Niners cornerback Culliver publicly apologizes for remarks
NEW ORLEANS — Gay marriage is legal in nine states, yet the NFL still is waiting for its first player to come out in the locker room.
If he does, a repentant Chris Culliver says he will be one of the first to welcome him.
Culliver, the San Francisco 49ers' nickel back, was forced to publicly apologize — he did so at length Thursday — for telling a radio host he wouldn't welcome a gay teammate and that any such player “gotta get out of here” because “I don't do the gay guys.”
The repudiation of Culliver's comments was swift if not punitive, with 49ers coach Jim Harbaugh saying he and the cornerback met to discuss remarks that were certain to generate anger among San Francisco's sizable gay community. Harbaugh also said the remarks did not represent the 49ers' stance.
“We reject what he said,” Harbaugh said. “That's not something that reflects the way the organization feels, the way most of our players feel. … He pledged to grow from it. It will affect him.”
It already has.
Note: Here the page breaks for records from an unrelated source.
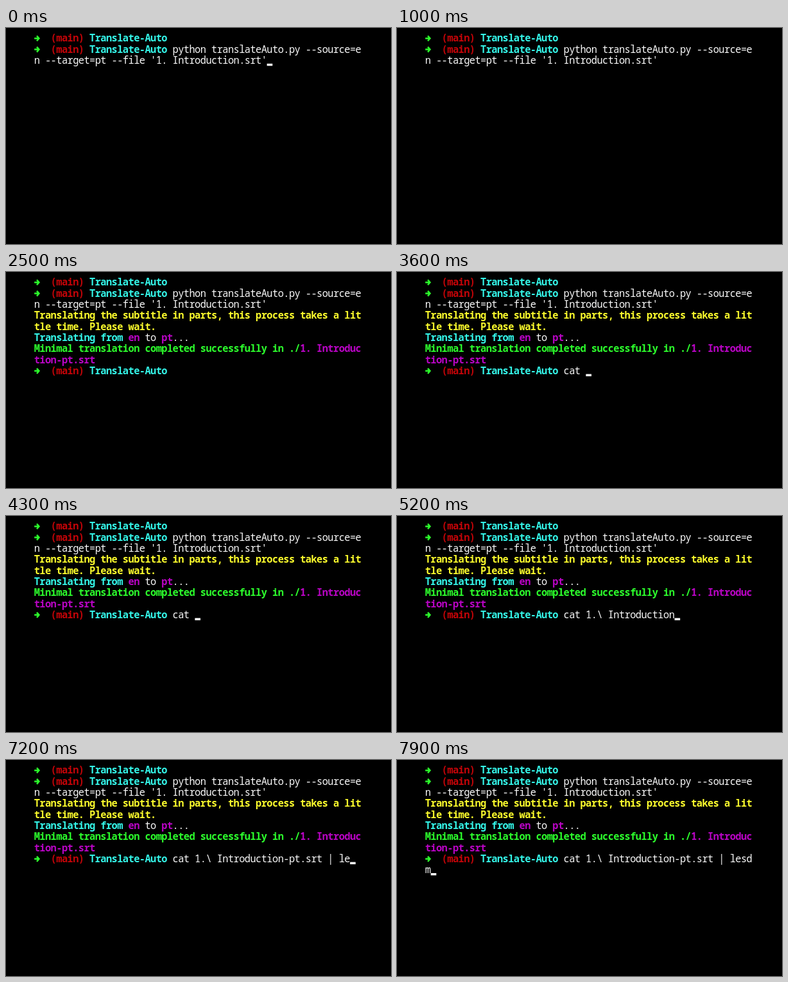
Recreate the animation shown at these times as an HTML page with a canvas. Size 600 by 338 pixels, loop 8000 ms.

```html
<!DOCTYPE html>
<html lang="en">
<head>
<meta charset="utf-8">
<title>Terminal session</title>
<style>
  html, body { margin: 0; width: 100%; height: 100%; overflow: hidden; background: #000; }
  canvas { display: block; width: 600px; height: 338px; }
</style>
</head>
<body>
<canvas id="screen" width="600" height="338"></canvas>
<script>
const LOOP = 8000;
const COLS = 59;
const LEFT = 44, BASE = 21.3, ROW = 17.32, CELL = 8.635, SIZE = 15.4;

const WHITE = '#fafafa', CYAN = '#34f5e8', GREEN = '#2cff2c', ARROW = '#2cff2c';
const RED = '#c40408', YELLOW = '#fbfb2c', MAGENTA = '#b904c4';

const canvas = document.getElementById('screen');
const ctx = canvas.getContext('2d');
const scale = Math.max(1, window.devicePixelRatio || 1);
canvas.width = 600 * scale;
canvas.height = 338 * scale;

const bold = (color, text) => ({ color, text, weight: 700 });
const plain = text => ({ color: WHITE, text, weight: 500 });
const prompt = [bold(ARROW, '➜'), plain('  '), bold(RED, '(main)'), plain(' '), bold(CYAN, 'Translate-Auto'), plain(' ')];

const started = [
  [0, prompt],
  [1, [...prompt, plain("python translateAuto.py --source=en --target=pt --file '1. Introduction.srt'")]]
];
const progress = [
  [3, [bold(YELLOW, 'Translating the subtitle in parts, this process takes a little time. Please wait.')]],
  [5, [bold(CYAN, 'Translating from '), bold(MAGENTA, 'en'), plain(' to '), bold(MAGENTA, 'pt'), plain('...')]]
];
const done = [6, [bold(GREEN, 'Minimal translation completed successfully in ./'), bold(MAGENTA, '1. Introduction-pt.srt')]];

// What the last prompt holds from each moment on; tab completion adds several letters at once.
const typed = [
  [2150, ''], [2900, 'c'], [3200, 'ca'], [3400, 'cat'], [3600, 'cat '],
  [4700, 'cat 1'], [4950, 'cat 1.\\ Introduction'],
  [5900, 'cat 1.\\ Introduction-'], [6100, 'cat 1.\\ Introduction-pt.srt ']
];
const tail = '| lesdm';
const tailTimes = [6600, 6800, 7000, 7200, 7350, 7550, 7750];

function commandAt(t) {
  let text = '';
  for (const [time, value] of typed) if (t >= time) text = value;
  return text + tail.slice(0, tailTimes.filter(time => t >= time).length);
}

// Cursor is off in these spans.
const hidden = [[700, 1100], [1300, 2150], [2400, 2750]];

function drawArrow(x, y) {
  ctx.lineWidth = 2.5;
  ctx.strokeStyle = ARROW;
  ctx.beginPath();
  ctx.moveTo(x + 0.2, y);
  ctx.lineTo(x + 7, y);
  ctx.moveTo(x + 4, y - 4);
  ctx.lineTo(x + 7.4, y);
  ctx.lineTo(x + 4, y + 4);
  ctx.stroke();
}

function drawRun(text, col, row, run) {
  const x = LEFT + col * CELL, y = BASE + row * ROW;
  if (text === '➜') return drawArrow(x, y - 5);
  ctx.font = `${run.weight} ${SIZE}px "Noto Sans Mono", monospace`;
  ctx.fillStyle = run.color;
  // Each letter is centred in its own terminal cell.
  [...text].forEach((letter, i) => ctx.fillText(letter, x + (i + 0.5) * CELL, y));
}

// Writes the runs, wrapping at the right edge, and returns the next free cell.
function writeLine(row, runs) {
  let pos = 0;
  for (const run of runs) {
    let rest = run.text;
    while (rest) {
      const col = pos % COLS;
      const part = rest.slice(0, COLS - col);
      drawRun(part, col, row + Math.floor(pos / COLS), run);
      pos += part.length;
      rest = rest.slice(part.length);
    }
  }
  return { col: pos % COLS, row: row + Math.floor(pos / COLS) };
}

function draw(t) {
  ctx.setTransform(scale, 0, 0, scale, 0, 0);
  ctx.textAlign = 'center';
  ctx.fillStyle = '#000';
  ctx.fillRect(0, 0, 600, 338);

  let cursor;
  for (const [row, runs] of started) cursor = writeLine(row, runs);
  if (t >= 100) cursor = { col: 0, row: 3 };
  if (t >= 1300) for (const [row, runs] of progress) writeLine(row, runs);
  if (t >= 2150) {
    writeLine(...done);
    cursor = writeLine(8, [...prompt, plain(commandAt(t))]);
  }

  if (!hidden.some(([from, to]) => t >= from && t < to)) {
    ctx.fillStyle = WHITE;
    ctx.fillRect(LEFT + cursor.col * CELL, BASE + cursor.row * ROW - 0.2, CELL, 3.5);
  }
}

const start = performance.now();
function tick() {
  draw((performance.now() - start) % LOOP);
  requestAnimationFrame(tick);
}
tick();
</script>
</body>
</html>
```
Culliver disclosed he has gay relatives — he would not identify their relationship to him or how many they were — and that he was forced to apologize first to them, and his mother, before going public.
“I just cleared it up with them,” the second-year cornerback said. “I have quite a few relatives that are homosexuals. … They understand where I was coming from, and they heard everything.”
Given time to reflect, Culliver said he realized how wrong he was following a mostly sleepless night.
“I'm sorry if I offended anyone. They were very ugly comments,” he said. “That's not what I feel in my heart.”
As for whether he would have a problem with a gay teammate, Culliver said, “If someone did come out and say they were gay on a team, then, oh well, I'm accepting to it.”
While a half-dozen or so former NFL players disclosed after their careers that they were gay, no active player in any of the major pro team sports has done so.
However, former cornerback Wade Davis — who disclosed he is gay — said he knows of at least three current players who are gay, including one starter. And former 49ers lineman Kwame Harris was charged this week with domestic violence after being accused of striking his boyfriend in an argument over soy sauce.
Former Steelers running back Jerome Bettis told the Huffington Post that he wouldn't be surprised if he had former teammates who were gay, if only because he had so many of them.
But, Bettis said, “It would be really, really difficult for a gay player to stand up and say, ‘Hey, I'm gay and a former NFL player.”
Ravens safety Brendon Ayanbadejo, who also will play in the Super Bowl, has spoken out for gay rights and same-sex marriage and plans to talk with Culliver.
Ravens linebacker Terrell Suggs insists he would have no problem with a gay teammate.
“Our biggest thing in the locker room is to just have fun and stay loose,” he said. “We don't really care too much about that. Everybody deserves a certain amount of privacy.”
Show commenting policy
TribLive commenting policy
You are solely responsible for your comments and by using TribLive.com you agree to our Terms of Service.
We moderate comments. Our goal is to provide substantive commentary for a general readership. By screening submissions, we provide a space where readers can share intelligent and informed commentary that enhances the quality of our news and information.
While most comments will be posted if they are on-topic and not abusive, moderating decisions are subjective. We will make them as carefully and consistently as we can. Because of the volume of reader comments, we cannot review individual moderation decisions with readers.
We value thoughtful comments representing a range of views that make their point quickly and politely. We make an effort to protect discussions from repeated comments either by the same reader or different readers.
We follow the same standards for taste as the daily newspaper. A few things we won't tolerate: personal attacks, obscenity, vulgarity, profanity (including expletives and letters followed by dashes), commercial promotion, impersonations, incoherence, proselytizing and SHOUTING. Don't include URLs to Web sites.
We do not edit comments. They are either approved or deleted. We reserve the right to edit a comment that is quoted or excerpted in an article. In this case, we may fix spelling and punctuation.
We welcome strong opinions and criticism of our work, but we don't want comments to become bogged down with discussions of our policies and we will moderate accordingly.
We appreciate it when readers and people quoted in articles or blog posts point out errors of fact or emphasis and will investigate all assertions. But these suggestions should be sent via e-mail. To avoid distracting other readers, we won't publish comments that suggest a correction. Instead, corrections will be made in a blog post or in an article.
- Brady free to play after judge rules against NFL in ‘Deflategate’
- Through all gimmicks, NFL remains downfield passer league
- NFL going back to the future with Los Angeles
- Previewing the NFL’s National Football Conference
- Steelers reporter Mark Kaboly’s NFL playoff picks
- Name of game is content for in-game experience at NFL stadiums
- Jeannette native Pryor’s fate hangs in balance
- Point after touchdowns are extra special in NFL this season
- Winning, job security don’t go together in today’s NFL
- Previewing the NFL’s American Football Conference
- NFL notebook: Redskins’ Griffin speaks, but not about being supplanted as starting QB